more reasonable and attainable.
Participants in the program are encouraged to use only larger Columbias so as not to loose the
present size and scale of the Montadale breed. These breeders are also encouraged to use no less
than eight Columbia ewes of similar breeding to facilitate consistency in the project.
1. An Application of Intent to Participate which must be approved by three national directors.
2. One of the Directors must have physically inspected the Cheviot ram and the Columbia ewes.
3. Registration certificates, three-generation extended pedigrees produced by the respective breed
association, and readable nose prints of the Cheviot ram and the Columbia ewes must be
submitted with the application.
4. Registration certificates of progeny created under the Regeneration Project will have special
codes to designate the crosses. Readable nose-prints must be submitted with application for
registry of these progeny.
A. Ewe lambs and ram lambs from the Cheviot x Columbia will be registered with the Montadale

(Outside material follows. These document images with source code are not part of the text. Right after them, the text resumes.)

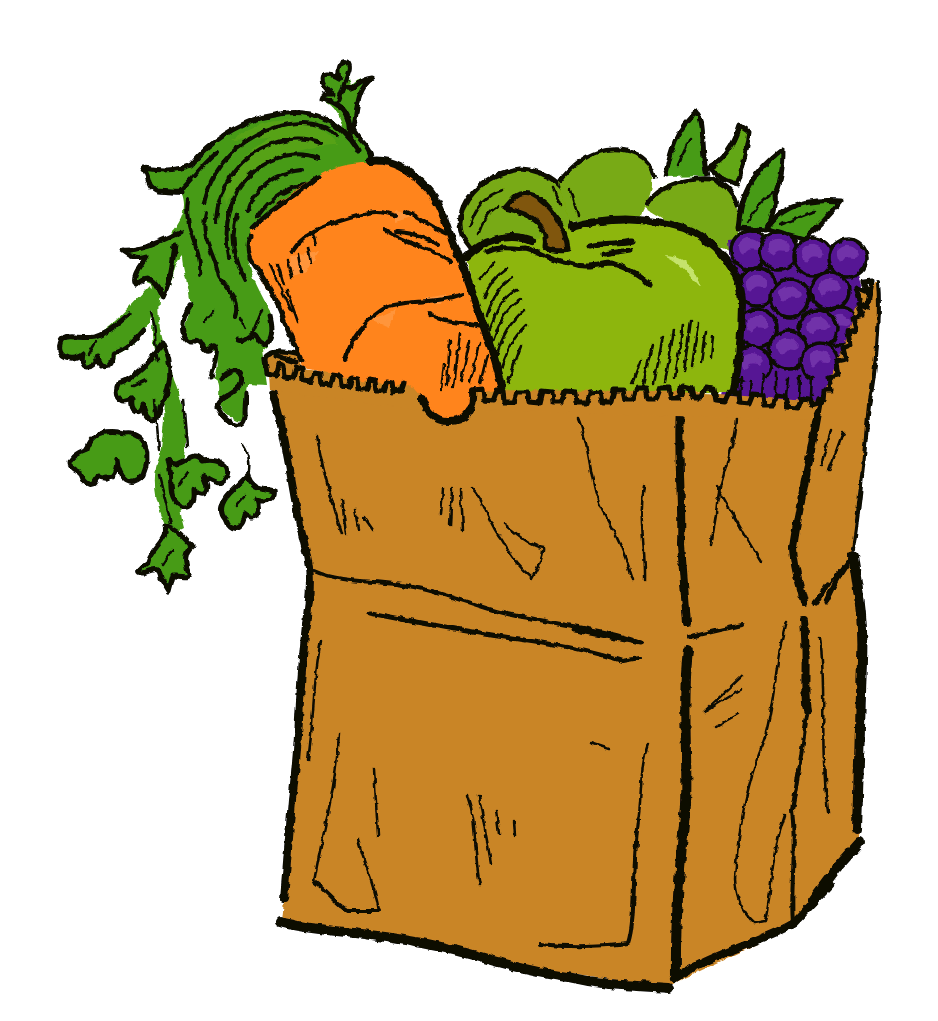
<!DOCTYPE html>
<html lang="en">
<head>
<meta charset="utf-8">
<title>Grocery bag</title>
<style>
:root{--paper:#fff;--ink:#080806;--kraft:#c98528;--carrot:#ff841c;--carrot-light:#ff9d49;--apple:#8db60c;--apple-back:#78aa12;--apple-shine:#c5e36c;--leaf:#469b18;--leaf-light:#62a714;--stem:#805711;--grape:#561394;--grape-light:#7130a9}
html,body{margin:0;width:938px;height:1021px;overflow:hidden;background:var(--paper)}
svg{display:block}
.ink{fill:none;stroke:var(--ink);stroke-linecap:round;stroke-linejoin:round;stroke-width:5}
.bold{stroke-width:8}
.heavy{stroke-width:10}
.fine{stroke-width:2.5}
.medium{stroke-width:4}
.outlined{stroke:var(--ink);stroke-width:5;stroke-linejoin:round}
.kraft{fill:var(--kraft)}
.carrot{fill:var(--carrot)}
.carrot-light{fill:var(--carrot-light)}
.apple{fill:var(--apple)}
.apple-back{fill:var(--apple-back)}
.leaf{fill:var(--leaf)}
.leaf-light{fill:var(--leaf-light)}
.grapes{fill:var(--grape)}
</style>
</head>
<body>
<svg width="938" height="1021" viewBox="0 0 938 1021" role="img" aria-label="Paper grocery bag with a carrot, apples and grapes">
<defs>
<filter id="brush" filterUnits="userSpaceOnUse" x="0" y="0" width="938" height="1021">
<feTurbulence type="fractalNoise" baseFrequency=".12" numOctaves="2" seed="4" result="grain"/>
<feDisplacementMap in="SourceGraphic" in2="grain" scale="5" xChannelSelector="R" yChannelSelector="G"/>
</filter>
<g id="grape">
<circle r="19" fill="var(--grape)" stroke="var(--ink)" stroke-width="3.5"/>
<path d="M-11 -7C-4 -16 9 -13 11 -3C6 4 2 -4 -4 2C-7 8 -12 2 -11 -7Z" fill="var(--grape-light)"/>
</g>
</defs>

<g filter="url(#brush)">
<g id="back-apples">
<path class="apple-back outlined" d="M462 236C452 205 482 174 520 169C550 170 572 190 572 215L570 250L480 260Z"/>
<path class="apple-back" d="M558 182C580 150 615 142 640 155C658 166 655 190 640 218L570 222Z"/>
<path class="ink medium" d="M560 181C582 151 612 143 637 154C648 160 653 168 655 178"/>
<path class="apple-back" d="M645 208C655 180 690 175 715 180C740 190 745 220 733 252L690 235Z"/>
<path class="ink" d="M647 204C660 184 690 177 712 179C724 184 733 190 737 204"/>
<path class="ink fine" d="M470 226C476 205 488 194 503 190M478 235C483 220 490 211 498 206M570 190L578 216M553 188L560 205"/>
</g>

<g id="fruit-leaves">
<path class="leaf outlined" d="M665 177C671 150 676 128 697 112C706 123 700 148 707 176"/>
<path class="leaf-light outlined" d="M709 168C725 160 734 145 740 126L749 132C746 150 744 168 737 184L720 178Z"/>
<path class="leaf outlined" d="M738 228C741 195 750 174 783 149C783 170 780 185 775 195C777 210 770 220 766 230Z"/>
<path class="leaf outlined" d="M767 229C780 207 805 198 841 201C830 215 818 228 804 239Z"/>
<path class="ink fine" d="M748 222C757 205 765 198 773 192M678 165L690 138M780 225L815 211"/>
</g>

<g id="grapes">
<path class="grapes" d="M728 240L765 236L800 245L850 245L862 285L850 345L828 408L720 400L735 330Z"/>
<use href="#grape" x="750" y="250"/><use href="#grape" x="779" y="251"/><use href="#grape" x="813" y="257"/><use href="#grape" x="848" y="258"/>
<use href="#grape" x="757" y="287"/><use href="#grape" x="830" y="291"/><use href="#grape" x="790" y="298"/>
<use href="#grape" x="758" y="328"/><use href="#grape" x="840" y="326"/><use href="#grape" x="818" y="329"/><use href="#grape" x="788" y="350"/>
<use href="#grape" x="752" y="365"/><use href="#grape" x="820" y="362"/>
<path class="grapes" d="M730 384L768 378L810 380L832 372L824 404L722 400Z"/>
<path class="ink fine" d="M742 378L740 394M752 380L750 396M764 374L762 394M776 372L776 398M788 378L786 396M800 376L799 398M812 378L811 396"/>
</g>

<g id="front-apple">
<path class="apple" d="M466 258C480 240 510 232 536 240C550 225 610 217 660 224C705 230 742 260 742 305C742 345 738 370 730 392L500 394Z"/>
<path class="ink bold" d="M466 257C482 241 508 231 532 241M572 227C610 216 650 218 684 228C712 238 741 268 742 302C742 340 738 365 734 390"/>
<path class="ink" d="M486 252C502 244 515 250 525 248C540 252 553 261 570 263C588 270 600 263 612 263C630 269 642 276 651 286M590 246C605 242 620 244 632 241M604 254L630 250"/>
<path d="M512 200C517 192 527 193 533 195C552 204 566 228 568 250C560 252 548 250 545 247C548 226 535 215 505 208Z" fill="var(--stem)" class="outlined"/>
<path d="M664 255C682 255 697 268 700 287C688 276 684 264 664 255Z" fill="var(--apple-shine)"/>
<path class="ink fine" d="M480 280C485 272 490 268 495 262M484 298C488 285 497 275 507 268M487 315C492 300 500 284 513 278M490 330C496 308 504 296 517 290M492 344C500 320 507 307 521 299M496 358C502 335 510 323 524 310M500 372C506 350 514 337 526 325M508 382L521 346M632 384L641 360M643 385L652 345M654 384L663 336M665 382L674 330M675 377L683 325M684 371L691 320M692 366L698 323M702 362L706 332M711 358L713 336"/>
</g>

<g id="carrot-greens">
<path class="leaf" d="M345 160C348 130 338 104 322 101L324 94L332 94C319 86 318 73 333 73L339 78C334 56 356 56 348 74L351 85C358 78 362 79 372 78C357 90 357 112 354 128C360 140 372 147 371 164Z"/>
<path class="ink" d="M350 136C352 115 342 102 322 99L324 94L333 94C315 83 321 66 339 78C333 57 355 57 348 73C346 81 342 91 339 100M347 88C355 90 358 79 372 78C355 91 358 112 353 129C359 141 371 147 371 158"/>
<path class="leaf" d="M370 162C350 130 320 110 290 113C240 115 205 145 190 165C175 172 155 170 143 168C150 180 150 190 160 192L182 194C188 210 180 225 165 240C150 248 130 250 122 250C130 258 136 260 145 258C136 270 130 280 140 283C150 278 155 290 165 297C175 280 172 265 182 255C182 275 192 290 190 310C185 325 180 340 190 345C200 335 200 355 210 350C217 348 222 370 212 380C225 375 215 400 222 410C240 428 248 425 245 400L247 384L267 385L262 350C275 345 275 330 270 310C255 285 245 262 248 240C270 220 300 190 330 170Z"/>
<path class="leaf-light" d="M231 140C270 110 320 117 338 145C302 145 250 162 225 205C221 180 237 157 270 138Z" opacity=".65"/>
<path class="leaf" d="M151 282C157 310 146 340 158 360C169 390 164 425 160 455C150 478 155 505 170 535L184 528C176 500 181 475 184 455C188 430 183 400 174 380C165 345 153 320 161 290Z"/>
<path class="leaf" d="M150 285C130 305 115 325 95 336C80 338 62 334 60 345C58 356 72 362 82 356C84 370 92 372 98 358C101 372 113 370 116 356C140 345 152 325 156 295Z"/>
<path class="ink" d="M129 314C118 324 108 333 95 337C80 340 62 331 60 344C57 358 72 362 83 354C79 371 94 371 98 356C99 372 114 369 113 354C126 350 136 340 144 330"/>
<path class="leaf outlined" d="M163 343C149 362 139 376 119 383C111 397 122 406 132 398C130 412 140 417 143 405C145 424 160 425 160 407C171 390 174 363 163 343Z"/>
<path class="leaf outlined" d="M80 473C62 465 71 456 87 450C92 430 111 430 125 433C147 430 151 457 143 475C131 488 119 480 117 459C117 475 110 482 98 476C94 489 84 486 80 473Z"/>
<path class="leaf outlined" d="M168 460C181 474 191 445 203 461C218 458 231 466 227 477C221 489 211 479 203 476C211 491 205 500 194 490C196 508 183 512 175 501C168 490 173 474 168 460Z"/>
<path class="leaf outlined" d="M248 475C251 489 263 488 274 491C276 499 266 503 257 500C262 516 253 521 245 514C243 533 229 532 225 519C217 510 224 498 232 491Z"/>
<path class="ink fine" d="M243 445C251 456 250 470 247 480"/>
<path class="leaf outlined" d="M165 525C169 540 150 549 148 562C139 569 135 573 143 573C153 570 159 565 161 578L169 591L173 576C182 575 190 580 189 573C183 560 185 552 192 546C184 540 183 532 165 525Z"/>
<path class="ink" d="M358 150C341 122 312 106 275 115C238 120 207 145 191 165C174 172 158 170 143 168C151 177 145 186 158 191C170 192 177 193 182 192M181 232C165 239 141 252 122 250C130 256 136 260 147 256C139 268 131 277 136 285C149 272 156 282 163 297C170 284 172 265 175 245M190 306C180 320 180 342 191 343C203 333 201 354 209 351C220 336 217 355 211 378M222 378C234 364 246 372 240 386C231 397 222 395 217 407C228 428 247 433 245 411L246 393M238 340C248 345 253 325 258 340C265 352 276 339 270 315"/>
<path class="ink medium" d="M336 135C318 118 283 120 255 136C223 153 210 178 204 203M321 143C290 130 251 148 234 172C221 190 217 204 216 222M319 158C286 146 252 166 237 192C225 216 225 239 229 257M302 170C274 172 255 188 248 211M310 184C286 187 270 198 258 216M181 190C195 176 206 160 217 153M188 200C183 230 203 249 200 275M206 213C199 237 216 255 219 277C230 291 240 302 235 316M237 214C229 240 236 263 246 281"/>
<path class="ink fine" d="M151 312C159 333 152 344 158 360M155 400L159 450M183 400L187 447M159 475L171 523M204 323L214 310M240 318L245 328M254 330L262 310M96 342L89 354M133 386L146 380M178 487L188 473M236 505L244 496M163 565L172 550"/>
</g>

<g id="bag">
<path class="kraft" d="M264 355L296 351L302 369L391 380L410 386L474 390L680 391L820 402L846 340L862 288L878 282L880 320L862 460L852 555L864 640L860 842L792 928L672 984L640 984L500 962L400 938L282 922L284 900L298 690L310 570L300 530L285 430Z"/>
<path class="ink" d="M265 358C270 349 286 352 296 354M276 356L296 362"/>
<path class="ink bold" d="M273 394C287 438 290 480 301 530C307 555 312 570 309 600C298 680 301 735 292 800L284 899"/>
<path class="ink heavy" d="M280 922C310 931 370 932 415 942C470 950 510 970 568 977C610 987 640 985 668 988"/>
<path class="ink bold" d="M674 979C710 954 765 941 794 923L830 885"/>
<path class="ink heavy" d="M813 900L836 869L860 842M853 556C858 590 864 620 862 660L857 829"/>
<path class="ink medium" d="M878 282C881 315 876 370 869 405C864 455 860 505 853 549"/>
<path class="ink bold" d="M681 391C676 438 683 505 681 545L687 623"/>
<path class="ink heavy" d="M688 650C682 700 688 760 686 805C680 860 675 915 676 975"/>
<path class="ink bold" d="M820 400C811 455 798 510 793 548C794 570 801 588 804 602M804 620C808 665 803 692 807 710"/>
<path class="ink medium" d="M807 715C801 755 798 780 792 810C797 850 790 890 793 922"/>
<path class="ink" d="M853 556C842 570 834 583 826 601M815 604L827 585"/>
<path class="ink fine" d="M853 556L814 602"/>
</g>

<g id="carrot">
<path class="carrot" d="M248 237C263 212 285 196 318 176C345 160 385 157 410 176C441 201 449 225 458 255L502 390L474 395C476 418 460 423 445 421C424 417 425 400 413 388C380 388 340 374 302 368C292 330 270 296 250 259Z"/>
<path class="carrot-light" d="M290 256L319 251L307 272L292 276ZM372 320L396 309L389 327ZM423 299L447 294L440 305ZM395 209L412 217L395 222Z" opacity=".7"/>
<path class="ink bold" d="M370 161C390 158 407 167 423 184C443 201 446 230 456 249C469 280 480 317 492 350L502 386"/>
<path class="ink" d="M250 258C262 276 276 296 284 321L301 360M250 236C246 247 248 257 256 266M253 228C270 210 292 197 318 178"/>
<path class="ink medium" d="M292 252C305 228 343 220 368 213C380 210 390 214 397 216M405 211C422 219 433 228 447 234M384 229C403 243 430 247 452 262M397 232C416 233 427 238 438 245M345 360C352 335 369 317 388 306C416 299 436 304 462 294M430 313C442 325 463 321 481 326"/>
<path class="ink fine" d="M270 265L292 312M278 264L284 285M288 261L292 278M298 254L301 272M308 247L311 263M287 291L298 322M450 340L447 385M460 334L454 386M470 340L461 380M480 344L470 382M444 365L441 390M487 355L480 384M313 234L316 245"/>
</g>

<g id="bag-rim">
<path class="kraft" d="M268 362L276 377L283 365L294 366L303 382L312 374L322 384L332 376L342 385L352 379L365 389L375 381L391 391L404 382L413 388L424 400L418 410L270 390Z"/>
<path class="ink" stroke-width="6" d="M265 360L267 374L276 376L279 364L284 366L285 377L293 378L296 367L302 369L303 381L311 382L314 373L321 374L322 384L330 385L333 375L340 376L341 386L349 387L352 378L358 379L359 389L367 389L369 380L375 381L376 391L384 391L387 381L392 382L393 392L401 391L404 382"/>
<path class="kraft" d="M474 392L820 402L812 420L474 410Z"/>
<path class="ink bold" d="M422 398C426 412 436 421 447 421C465 422 475 410 473 390"/>
<path class="ink" stroke-width="6" d="M473 390L483 389L484 400L493 401L497 390L503 391L504 402L514 402L517 392L528 392L529 402L539 403L542 391L552 392L553 402L561 402L565 391L576 392L577 403L587 403L590 393L600 392L602 402L611 402L614 390L623 390L625 400L633 400L637 388L646 388L648 399L656 399L660 388L669 388L671 398L678 398L683 386L691 388L693 398L701 398L705 388L714 389L716 400L725 401L729 392L739 393L740 403L749 404L753 394L763 395L764 405L773 405L777 395L785 396L787 407L798 408L802 398L809 399L811 405L822 402"/>
<path class="ink" d="M823 401L824 390L831 390L829 378L838 376L836 362L846 360L843 348L850 345L848 332L856 330L853 318L862 315L858 303L867 308L872 281L864 282L868 292L856 287L860 300"/>
</g>

<g id="bag-creases">
<path class="ink medium" d="M314 571C345 585 385 579 418 588C460 597 490 613 530 618C565 626 605 629 642 643"/>
<path class="ink" d="M370 613C425 624 475 633 525 640M575 630L641 643"/>
<path class="ink medium" d="M525 640C560 645 595 652 622 661L640 658M690 637L742 625M314 882C326 890 335 904 348 911L379 911M540 944C575 948 605 946 628 943C636 920 632 870 638 820"/>
<path class="ink fine" d="M317 435C322 470 332 500 342 534M342 500L346 535M355 509L358 529M364 517L373 530M443 489L441 514M452 489L450 525M461 489L463 531M471 487C485 500 487 522 502 540C513 560 520 568 532 578C539 565 544 555 543 548C528 546 511 528 504 524M578 418C592 450 589 490 605 515C620 540 627 560 633 580M644 486C638 520 646 550 645 580M736 419C734 455 717 480 716 515L711 546M717 486C733 515 747 540 761 562M831 430L821 465M843 432L829 471M321 641C312 685 315 715 308 760M339 733C336 790 323 830 314 882M374 769L378 835M358 839C362 860 374 880 379 911M467 795C478 825 473 850 480 885M479 796L491 863M496 810L499 834M514 820L515 836M591 743L609 749M648 744C639 770 642 800 638 820M786 622C774 665 776 700 764 740C746 785 738 830 735 878C736 900 744 914 754 923L765 921C773 890 769 860 785 815M820 638C827 690 819 740 828 813M704 712L743 675M706 711L742 689M716 727L739 714"/>
</g>
</g>
</svg>
</body>
</html>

Association with a "C" code.
B. "C" code F-1 ewe lambs will then be bred to a Montadale ram. Their offspring will be
designated with an "M" code.
C. When "M" code rams or ewes are bred to a purebred Montadale, their offspring will have no special designations. Said offspring must meet the Montadale breed standards for registry.
D. A few "C" code F-1 ram lambs from the Cheviot x Columbia cross will be allowed to be
registered and may be bred back to Columbia ewes. These ram lambs must first be inspected by
one national director. Only ewe lambs from the "C" code F-1, ram x Columbia may be registered
and they will be designated with an "X" code. An "X" code ewe bred to a Montadale ram will
produce "M" code offspring which in turn is crossed with a purebred Montadale.
5. Nose prints of all lambs which will be registered with code designations must be submitted at
time of registry.
6. This project is open to not only Montadale breeders, but to other interested breeders who are
willing to follow the Association's guidelines.
7. If animals are leased, a lease agreement must accompany the application.
8. Applicants must pay an application fee of $25, as well as Senior Annual Dues to the Montadale
Association and all application registration and transfer fees.
9. The Montadale Association requests that all judges strictly follow the current Breed Standards.
An application for Intent to Participate may be obtained by contacting the M.S.B.A. Office, P.O.
Box 603, Plainfield, IN 46168; phone or fax 317-839-6198.
North Dakota State University personnel were approached as a source of Columbias to be used in
this regeneration project. Twenty mixed age Columbia ewes were assigned to the project. A
Border Cheviot ram was selected by the Montadale Board of Directors and Breed Secretary.
Results of these matings born in January 1998 look promising. Lambs have demonstrated
excellent vigor and alertness. They also exhibit very acceptable Montadale breed type with open
faces, dark noses and dark hooves.
Performance will be measured on all these lambs. It is hoped that they can contribute as an
important part of the regeneration project which the Montadale breed has boldly endorsed.